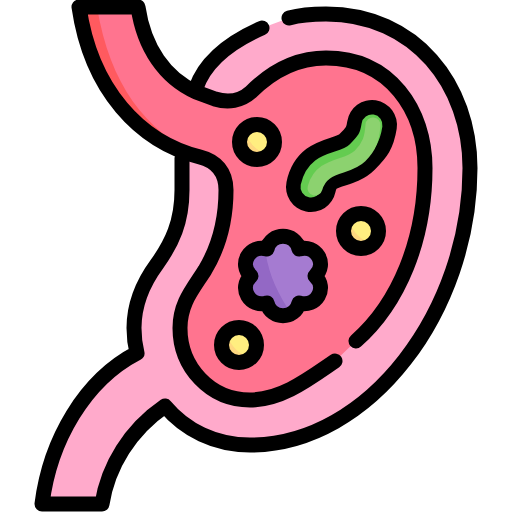
<!DOCTYPE html>
<html lang="en">
<head>
<meta charset="utf-8">
<title>Stomach with bacteria</title>
<style>
:root {
  --ink: #000;
  --wall: #ffaacb;
  --cavity: #ff748f;
  --cavity-shade: #ff5a5f;
  --germ-green: #8cd26f;
  --germ-green-shade: #64cc50;
  --germ-purple: #a57bd1;
  --germ-purple-shade: #9368c5;
  --spore: #ffee80;
  --spore-shade: #ffd880;
}
html, body { margin: 0; background: #fff; }
svg { display: block; width: 512px; height: 512px; }
.outline { fill: none; stroke: var(--ink); stroke-width: 15; stroke-linecap: round; stroke-linejoin: round; }
.wall { fill: var(--wall); }
.cavity { fill: var(--cavity); }
.cavity-shade { fill: var(--cavity-shade); }
.rod { fill: none; stroke-linecap: round; }
</style>
</head>
<body>
<svg viewBox="0 0 512 512" role="img" aria-label="Stomach with bacteria inside">
  <defs>
    <path id="cavity-shape" d="M79 7H138C144 48 165 78 196 92L215 99C228 103 241 101 251 92C271 72 296 58 326 58C390 58 425 110 425 168C425 240 399 303 356 341L335 361C310 378 282 400 250 400C210 400 180 367 180 328C180 303 193 289 205 270C220 245 226 218 226 190C226 172 216 161 200 157C140 142 91 90 79 7Z"/>
    <path id="star-shape" d="M267 249C271 232 295 232 299 249C316 244 328 264 315 276C328 288 316 308 299 303C295 320 271 320 267 303C250 308 238 288 251 276C238 264 250 244 267 249Z"/>
    <path id="rod-shape" d="M311 187C317 158 343 166 357 152C367 142 370 138 372 125"/>
    <clipPath id="star-clip"><use href="#star-shape"/></clipPath>
    <g id="spore">
      <circle r="17.5" fill="var(--spore)"/>
      <path d="M-13-12A17.5 17.5 0 0 0 12 13Q-6 8-13-12Z" fill="var(--spore-shade)"/>
      <circle class="outline" r="17.5"/>
    </g>
  </defs>

  <g id="stomach">
    <path class="wall" d="M196 88C205 62 230 42 262 28L289 18C300 15 313 14 326 14C415 14 470 85 470 168C470 310 370 445 250 445C215 445 185 430 165 406C130 430 108 466 102 504H42C50 440 85 380 137 353C135 345 134 337 134 328C134 303 143 283 157 264C172 243 182 222 182 190V150Z"/>
    <use class="cavity" href="#cavity-shape"/>
    <path class="cavity-shade" d="M79 7H97C110 85 145 130 200 157C140 142 91 90 79 7Z"/>
    <path class="outline" d="M262 28C230 42 205 62 196 88"/>
    <path class="outline" d="M289 18C300 15 313 14 326 14C415 14 470 85 470 168C470 310 370 445 250 445C215 445 185 430 165 406C130 430 108 466 102 504H42C50 440 85 380 137 353C135 345 134 337 134 328C134 303 143 283 157 264C172 243 182 222 182 190V158"/>
    <path class="outline" d="M335 361C310 378 282 400 250 400C210 400 180 367 180 328C180 303 193 289 205 270C220 245 226 218 226 190C226 172 216 161 200 157C140 142 91 90 79 7H138C144 48 165 78 196 92L215 99C228 103 241 101 251 92C271 72 296 58 326 58C390 58 425 110 425 168C425 240 399 303 356 341"/>
  </g>

  <g id="rod-bacterium" class="rod">
    <use href="#rod-shape" stroke="var(--ink)" stroke-width="50"/>
    <use href="#rod-shape" stroke="var(--germ-green-shade)" stroke-width="21"/>
    <path d="M315 188C322 163 347 169 360 156C370 146 372 138 373 125" stroke="var(--germ-green)" stroke-width="15"/>
  </g>

  <g id="star-bacterium">
    <use href="#star-shape" fill="var(--germ-purple)"/>
    <path clip-path="url(#star-clip)" fill="var(--germ-purple-shade)" d="M230 230H264C264 265 274 290 297 322H230Z"/>
    <use class="outline" href="#star-shape"/>
  </g>

  <g id="spores">
    <use href="#spore" x="257" y="142"/>
    <use href="#spore" x="361" y="231"/>
    <use href="#spore" x="239" y="345"/>
  </g>
</svg>
</body>
</html>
----------------
* _What is needed_: The result should be the same data as above, line for line, with the pictures gone.

* _Your solution_:
<!DOCTYPE html>
<html lang="en">
<head>
<meta charset="utf-8">
<title>Stomach with bacteria</title>
<style>
:root {
  --ink: #000;
  --wall: #ffaacb;
  --cavity: #ff748f;
  --cavity-shade: #ff5a5f;
  --germ-green: #8cd26f;
  --germ-green-shade: #64cc50;
  --germ-purple: #a57bd1;
  --germ-purple-shade: #9368c5;
  --spore: #ffee80;
  --spore-shade: #ffd880;
}
html, body { margin: 0; background: #fff; }
svg { display: block; width: 512px; height: 512px; }
.outline { fill: none; stroke: var(--ink); stroke-width: 15; stroke-linecap: round; stroke-linejoin: round; }
.wall { fill: var(--wall); }
.cavity { fill: var(--cavity); }
.cavity-shade { fill: var(--cavity-shade); }
.rod { fill: none; stroke-linecap: round; }
</style>
</head>
<body>
<svg viewBox="0 0 512 512" role="img" aria-label="Stomach with bacteria inside">
  <defs>
    <path id="cavity-shape" d="M79 7H138C144 48 165 78 196 92L215 99C228 103 241 101 251 92C271 72 296 58 326 58C390 58 425 110 425 168C425 240 399 303 356 341L335 361C310 378 282 400 250 400C210 400 180 367 180 328C180 303 193 289 205 270C220 245 226 218 226 190C226 172 216 161 200 157C140 142 91 90 79 7Z"/>
    <path id="star-shape" d="M267 249C271 232 295 232 299 249C316 244 328 264 315 276C328 288 316 308 299 303C295 320 271 320 267 303C250 308 238 288 251 276C238 264 250 244 267 249Z"/>
    <path id="rod-shape" d="M311 187C317 158 343 166 357 152C367 142 370 138 372 125"/>
    <clipPath id="star-clip"><use href="#star-shape"/></clipPath>
    <g id="spore">
      <circle r="17.5" fill="var(--spore)"/>
      <path d="M-13-12A17.5 17.5 0 0 0 12 13Q-6 8-13-12Z" fill="var(--spore-shade)"/>
      <circle class="outline" r="17.5"/>
    </g>
  </defs>

  <g id="stomach">
    <path class="wall" d="M196 88C205 62 230 42 262 28L289 18C300 15 313 14 326 14C415 14 470 85 470 168C470 310 370 445 250 445C215 445 185 430 165 406C130 430 108 466 102 504H42C50 440 85 380 137 353C135 345 134 337 134 328C134 303 143 283 157 264C172 243 182 222 182 190V150Z"/>
    <use class="cavity" href="#cavity-shape"/>
    <path class="cavity-shade" d="M79 7H97C110 85 145 130 200 157C140 142 91 90 79 7Z"/>
    <path class="outline" d="M262 28C230 42 205 62 196 88"/>
    <path class="outline" d="M289 18C300 15 313 14 326 14C415 14 470 85 470 168C470 310 370 445 250 445C215 445 185 430 165 406C130 430 108 466 102 504H42C50 440 85 380 137 353C135 345 134 337 134 328C134 303 143 283 157 264C172 243 182 222 182 190V158"/>
    <path class="outline" d="M335 361C310 378 282 400 250 400C210 400 180 367 180 328C180 303 193 289 205 270C220 245 226 218 226 190C226 172 216 161 200 157C140 142 91 90 79 7H138C144 48 165 78 196 92L215 99C228 103 241 101 251 92C271 72 296 58 326 58C390 58 425 110 425 168C425 240 399 303 356 341"/>
  </g>

  <g id="rod-bacterium" class="rod">
    <use href="#rod-shape" stroke="var(--ink)" stroke-width="50"/>
    <use href="#rod-shape" stroke="var(--germ-green-shade)" stroke-width="21"/>
    <path d="M315 188C322 163 347 169 360 156C370 146 372 138 373 125" stroke="var(--germ-green)" stroke-width="15"/>
  </g>

  <g id="star-bacterium">
    <use href="#star-shape" fill="var(--germ-purple)"/>
    <path clip-path="url(#star-clip)" fill="var(--germ-purple-shade)" d="M230 230H264C264 265 274 290 297 322H230Z"/>
    <use class="outline" href="#star-shape"/>
  </g>

  <g id="spores">
    <use href="#spore" x="257" y="142"/>
    <use href="#spore" x="361" y="231"/>
    <use href="#spore" x="239" y="345"/>
  </g>
</svg>
</body>
</html>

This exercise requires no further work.